** Opening MATERIAL SHOWN block **

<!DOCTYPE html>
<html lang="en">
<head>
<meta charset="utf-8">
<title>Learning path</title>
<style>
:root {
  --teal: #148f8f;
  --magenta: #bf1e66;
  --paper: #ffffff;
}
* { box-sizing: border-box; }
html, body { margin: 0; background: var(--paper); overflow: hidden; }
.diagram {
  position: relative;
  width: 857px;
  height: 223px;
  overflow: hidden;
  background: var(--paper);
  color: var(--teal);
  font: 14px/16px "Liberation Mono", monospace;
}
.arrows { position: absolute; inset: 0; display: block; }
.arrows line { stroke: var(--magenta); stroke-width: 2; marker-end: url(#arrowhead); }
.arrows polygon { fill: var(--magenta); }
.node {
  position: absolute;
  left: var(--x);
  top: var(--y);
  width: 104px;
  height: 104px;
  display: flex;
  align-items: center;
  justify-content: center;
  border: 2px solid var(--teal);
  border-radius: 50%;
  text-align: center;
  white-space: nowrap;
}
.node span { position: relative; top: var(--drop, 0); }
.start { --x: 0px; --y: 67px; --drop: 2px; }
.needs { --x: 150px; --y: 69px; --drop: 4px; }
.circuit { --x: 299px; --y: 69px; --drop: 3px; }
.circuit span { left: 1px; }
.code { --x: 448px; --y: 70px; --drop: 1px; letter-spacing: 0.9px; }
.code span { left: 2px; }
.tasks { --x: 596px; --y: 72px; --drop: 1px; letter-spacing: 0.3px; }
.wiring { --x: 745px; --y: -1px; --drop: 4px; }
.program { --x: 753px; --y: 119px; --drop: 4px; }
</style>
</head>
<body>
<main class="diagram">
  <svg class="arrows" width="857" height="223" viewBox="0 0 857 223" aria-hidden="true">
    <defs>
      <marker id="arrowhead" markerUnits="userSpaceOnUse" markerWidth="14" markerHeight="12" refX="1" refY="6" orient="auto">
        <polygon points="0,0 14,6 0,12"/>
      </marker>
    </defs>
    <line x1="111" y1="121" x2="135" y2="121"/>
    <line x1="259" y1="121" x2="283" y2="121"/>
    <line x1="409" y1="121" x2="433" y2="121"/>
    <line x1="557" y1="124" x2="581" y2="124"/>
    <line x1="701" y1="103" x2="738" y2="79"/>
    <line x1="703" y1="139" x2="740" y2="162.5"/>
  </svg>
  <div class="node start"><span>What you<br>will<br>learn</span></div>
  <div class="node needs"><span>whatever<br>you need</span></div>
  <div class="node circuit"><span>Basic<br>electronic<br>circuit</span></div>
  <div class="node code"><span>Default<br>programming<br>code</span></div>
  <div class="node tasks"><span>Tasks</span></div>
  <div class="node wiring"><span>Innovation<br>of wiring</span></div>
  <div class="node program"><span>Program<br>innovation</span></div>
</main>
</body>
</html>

** Closing MATERIAL SHOWN block **
** Opening MATERIAL SHOWN block **

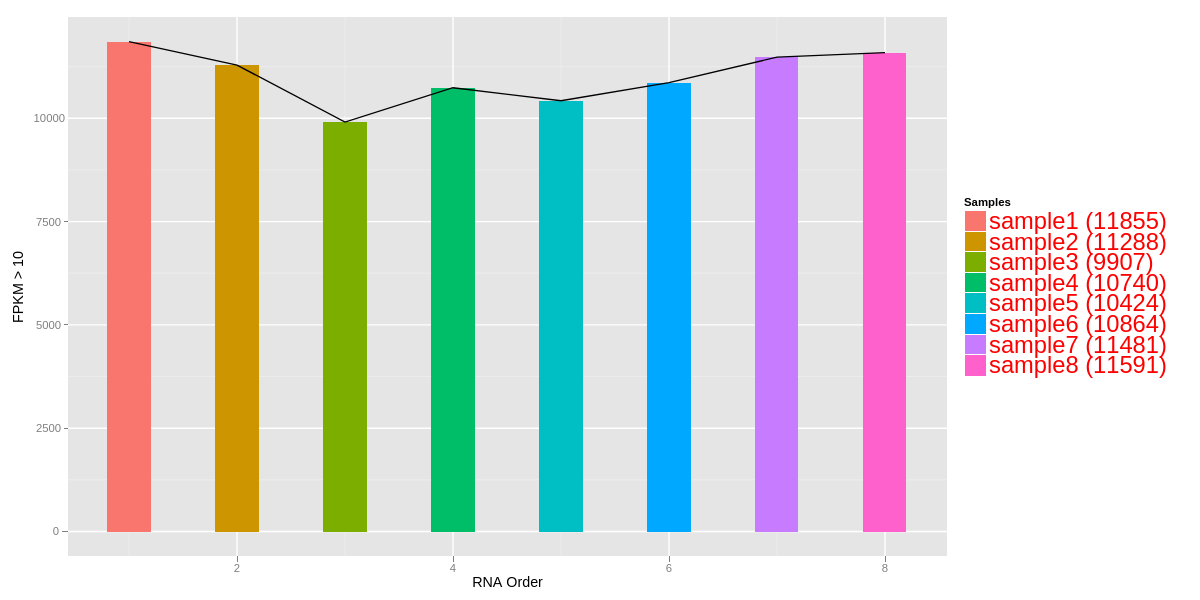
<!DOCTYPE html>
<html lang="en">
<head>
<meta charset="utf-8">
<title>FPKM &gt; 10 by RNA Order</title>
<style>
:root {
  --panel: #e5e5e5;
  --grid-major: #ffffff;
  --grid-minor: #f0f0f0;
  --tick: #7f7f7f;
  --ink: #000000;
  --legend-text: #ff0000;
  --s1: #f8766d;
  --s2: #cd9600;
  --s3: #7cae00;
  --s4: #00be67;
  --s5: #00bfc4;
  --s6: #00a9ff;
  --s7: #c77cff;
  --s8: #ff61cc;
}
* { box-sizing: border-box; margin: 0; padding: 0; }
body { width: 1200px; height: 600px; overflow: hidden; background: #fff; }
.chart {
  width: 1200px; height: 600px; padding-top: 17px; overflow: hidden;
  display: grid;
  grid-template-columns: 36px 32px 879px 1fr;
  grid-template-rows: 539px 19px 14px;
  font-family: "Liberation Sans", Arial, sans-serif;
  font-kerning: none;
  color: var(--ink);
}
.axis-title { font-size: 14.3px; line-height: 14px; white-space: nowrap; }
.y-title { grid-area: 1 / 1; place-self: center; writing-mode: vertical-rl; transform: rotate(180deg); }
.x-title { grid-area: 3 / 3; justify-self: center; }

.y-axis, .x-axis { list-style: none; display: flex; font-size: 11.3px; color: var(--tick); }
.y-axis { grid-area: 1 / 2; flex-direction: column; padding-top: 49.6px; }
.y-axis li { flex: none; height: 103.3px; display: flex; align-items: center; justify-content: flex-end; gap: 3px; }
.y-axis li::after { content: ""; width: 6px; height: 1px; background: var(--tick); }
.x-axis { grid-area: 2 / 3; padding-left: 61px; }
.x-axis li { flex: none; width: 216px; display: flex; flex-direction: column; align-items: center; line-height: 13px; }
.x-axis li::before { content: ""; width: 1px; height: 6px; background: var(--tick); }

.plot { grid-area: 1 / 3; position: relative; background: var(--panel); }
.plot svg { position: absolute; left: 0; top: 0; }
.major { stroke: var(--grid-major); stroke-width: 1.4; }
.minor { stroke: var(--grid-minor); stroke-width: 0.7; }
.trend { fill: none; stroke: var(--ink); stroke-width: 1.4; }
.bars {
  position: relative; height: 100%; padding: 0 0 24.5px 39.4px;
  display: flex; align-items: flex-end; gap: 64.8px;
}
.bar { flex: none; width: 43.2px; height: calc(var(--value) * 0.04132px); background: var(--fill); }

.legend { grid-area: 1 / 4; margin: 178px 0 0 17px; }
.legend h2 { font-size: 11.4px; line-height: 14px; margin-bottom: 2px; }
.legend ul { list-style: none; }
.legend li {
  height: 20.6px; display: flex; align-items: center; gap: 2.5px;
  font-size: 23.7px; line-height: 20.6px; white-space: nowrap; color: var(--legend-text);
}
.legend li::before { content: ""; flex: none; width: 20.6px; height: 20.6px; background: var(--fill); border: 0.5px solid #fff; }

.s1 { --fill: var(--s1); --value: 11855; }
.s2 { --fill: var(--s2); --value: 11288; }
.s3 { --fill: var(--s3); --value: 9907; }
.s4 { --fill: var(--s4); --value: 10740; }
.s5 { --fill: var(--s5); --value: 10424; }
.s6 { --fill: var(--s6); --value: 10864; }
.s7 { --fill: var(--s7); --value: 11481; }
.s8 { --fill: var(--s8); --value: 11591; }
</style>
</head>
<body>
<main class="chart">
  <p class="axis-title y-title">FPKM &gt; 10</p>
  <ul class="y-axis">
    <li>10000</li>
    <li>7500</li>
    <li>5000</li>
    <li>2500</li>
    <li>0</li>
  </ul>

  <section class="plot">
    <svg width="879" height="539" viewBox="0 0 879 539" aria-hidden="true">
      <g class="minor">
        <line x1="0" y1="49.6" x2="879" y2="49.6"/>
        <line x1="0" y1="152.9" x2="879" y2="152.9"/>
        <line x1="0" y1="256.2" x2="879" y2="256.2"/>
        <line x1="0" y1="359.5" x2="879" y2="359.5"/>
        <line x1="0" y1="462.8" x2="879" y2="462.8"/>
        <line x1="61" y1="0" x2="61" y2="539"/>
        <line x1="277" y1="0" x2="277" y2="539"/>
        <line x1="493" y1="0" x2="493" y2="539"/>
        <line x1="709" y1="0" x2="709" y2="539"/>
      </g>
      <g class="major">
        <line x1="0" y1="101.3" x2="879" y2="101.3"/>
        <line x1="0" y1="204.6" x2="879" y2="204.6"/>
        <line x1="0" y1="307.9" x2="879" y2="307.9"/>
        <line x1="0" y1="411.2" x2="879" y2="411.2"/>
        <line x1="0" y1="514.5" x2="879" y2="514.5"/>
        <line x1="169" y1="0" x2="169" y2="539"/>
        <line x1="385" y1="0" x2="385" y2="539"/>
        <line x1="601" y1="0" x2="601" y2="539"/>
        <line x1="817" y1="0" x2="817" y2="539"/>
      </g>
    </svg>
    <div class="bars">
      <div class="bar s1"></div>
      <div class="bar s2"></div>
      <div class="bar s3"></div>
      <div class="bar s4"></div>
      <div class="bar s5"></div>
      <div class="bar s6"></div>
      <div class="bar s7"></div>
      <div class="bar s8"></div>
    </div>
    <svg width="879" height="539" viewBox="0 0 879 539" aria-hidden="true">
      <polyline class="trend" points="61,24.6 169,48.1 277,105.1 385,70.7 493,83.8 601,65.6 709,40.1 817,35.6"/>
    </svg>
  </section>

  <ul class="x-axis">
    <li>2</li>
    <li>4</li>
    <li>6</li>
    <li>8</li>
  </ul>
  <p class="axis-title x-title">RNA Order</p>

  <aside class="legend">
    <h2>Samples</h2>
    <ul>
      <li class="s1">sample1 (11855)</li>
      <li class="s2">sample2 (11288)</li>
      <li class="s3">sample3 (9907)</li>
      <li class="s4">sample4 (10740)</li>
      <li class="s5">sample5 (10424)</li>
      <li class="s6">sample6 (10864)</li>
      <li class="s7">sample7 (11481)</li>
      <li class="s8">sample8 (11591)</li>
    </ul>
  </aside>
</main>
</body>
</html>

** Closing MATERIAL SHOWN block **

YOUR OBJECTIVE: In the entries above, count each line that includes "position" and report the total with no other text.

RESULT FOR THIS EXERCISE: 7